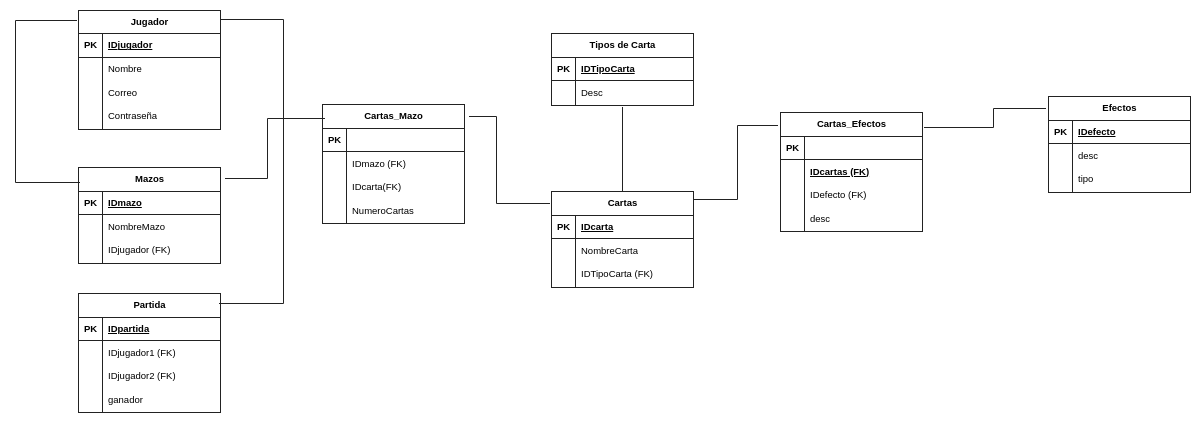
<!DOCTYPE html>
<html lang="es">
<head>
<meta charset="utf-8">
<title>Diagrama entidad-relación</title>
<style>
:root { --ink: #000; --line: #222; --paper: #fff; --row: 23.65px; --key: 24px; }
* { box-sizing: border-box; margin: 0; padding: 0; }
html, body { width: 1200px; height: 422px; overflow: hidden; background: var(--paper); }
.diagram { position: relative; width: 1200px; height: 422px; color: var(--ink); font: 9.5px "Liberation Sans", Arial, sans-serif; }
.links { position: absolute; inset: 0; fill: none; stroke: var(--line); stroke-width: 1; }
.entity { position: absolute; width: 143px; border: 1px solid var(--line); }
.entity h2, .primary { height: var(--row); border-bottom: 1px solid var(--line); }
.entity h2 { display: flex; align-items: center; justify-content: center; padding-bottom: 1px; font-size: inherit; }
.primary { display: grid; grid-template-columns: var(--key) 1fr; font-weight: bold; }
.primary span { display: flex; align-items: center; justify-content: center; padding-bottom: 1px; border-right: 1px solid var(--line); }
.primary u { display: flex; align-items: center; padding: 0 0 1px 5px; }
.fields { list-style: none; margin-left: calc(var(--key) - 1px); border-left: 1px solid var(--line); }
.fields li { display: flex; align-items: center; height: var(--row); padding: 0 0 2px 5px; white-space: nowrap; }
.fields u { font-weight: bold; }
#jugador { left: 78px; top: 9.5px; }
#mazos { left: 78px; top: 167px; }
#partida { left: 78px; top: 293px; }
#cartas-mazo { left: 322px; top: 104px; }
#tipos { left: 551px; top: 33px; }
#cartas { left: 551px; top: 191px; }
#cartas-efectos { left: 780px; top: 112px; }
#efectos { left: 1048px; top: 96px; }
</style>
</head>
<body>
<main class="diagram">
  <section class="entity" id="jugador">
    <h2>Jugador</h2>
    <div class="primary"><span>PK</span><u>IDjugador</u></div>
    <ul class="fields"><li>Nombre</li><li>Correo</li><li>Contraseña</li></ul>
  </section>
  <section class="entity" id="mazos">
    <h2>Mazos</h2>
    <div class="primary"><span>PK</span><u>IDmazo</u></div>
    <ul class="fields"><li>NombreMazo</li><li>IDjugador (FK)</li></ul>
  </section>
  <section class="entity" id="partida">
    <h2>Partida</h2>
    <div class="primary"><span>PK</span><u>IDpartida</u></div>
    <ul class="fields"><li>IDjugador1 (FK)</li><li>IDjugador2 (FK)</li><li>ganador</li></ul>
  </section>
  <section class="entity" id="cartas-mazo">
    <h2>Cartas_Mazo</h2>
    <div class="primary"><span>PK</span></div>
    <ul class="fields"><li>IDmazo (FK)</li><li>IDcarta(FK)</li><li>NumeroCartas</li></ul>
  </section>
  <section class="entity" id="tipos">
    <h2>Tipos de Carta</h2>
    <div class="primary"><span>PK</span><u>IDTipoCarta</u></div>
    <ul class="fields"><li>Desc</li></ul>
  </section>
  <section class="entity" id="cartas">
    <h2>Cartas</h2>
    <div class="primary"><span>PK</span><u>IDcarta</u></div>
    <ul class="fields"><li>NombreCarta</li><li>IDTipoCarta (FK)</li></ul>
  </section>
  <section class="entity" id="cartas-efectos">
    <h2>Cartas_Efectos</h2>
    <div class="primary"><span>PK</span></div>
    <ul class="fields"><li><u>IDcartas (FK)</u></li><li>IDefecto (FK)</li><li>desc</li></ul>
  </section>
  <section class="entity" id="efectos">
    <h2>Efectos</h2>
    <div class="primary"><span>PK</span><u>IDefecto</u></div>
    <ul class="fields"><li>desc</li><li>tipo</li></ul>
  </section>
  <svg class="links" width="1200" height="422" viewBox="0 0 1200 422" aria-hidden="true">
    <polyline points="77,20.5 15.5,20.5 15.5,182.5 80,182.5"/>
    <polyline points="221,19.5 283.5,19.5 283.5,303.5 219,303.5"/>
    <polyline points="225,178.5 267.5,178.5 267.5,118.5 325,118.5"/>
    <polyline points="469,116.5 496.5,116.5 496.5,203.5 550,203.5"/>
    <line x1="622.5" y1="107" x2="622.5" y2="191"/>
    <polyline points="693,199.5 737.5,199.5 737.5,125.5 778,125.5"/>
    <polyline points="924,127.5 993.5,127.5 993.5,108.5 1046,108.5"/>
  </svg>
</main>
</body>
</html>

——

From the entries above, write out only the lines starting at the line that holds "center; padding: 0" and ending at the line that holds "551px; top: 191px;", keeping both and matching them exactly.

Expected answer.
.primary u { display: flex; align-items: center; padding: 0 0 1px 5px; }
.fields { list-style: none; margin-left: calc(var(--key) - 1px); border-left: 1px solid var(--line); }
.fields li { display: flex; align-items: center; height: var(--row); padding: 0 0 2px 5px; white-space: nowrap; }
.fields u { font-weight: bold; }
#jugador { left: 78px; top: 9.5px; }
#mazos { left: 78px; top: 167px; }
#partida { left: 78px; top: 293px; }
#cartas-mazo { left: 322px; top: 104px; }
#tipos { left: 551px; top: 33px; }
#cartas { left: 551px; top: 191px; }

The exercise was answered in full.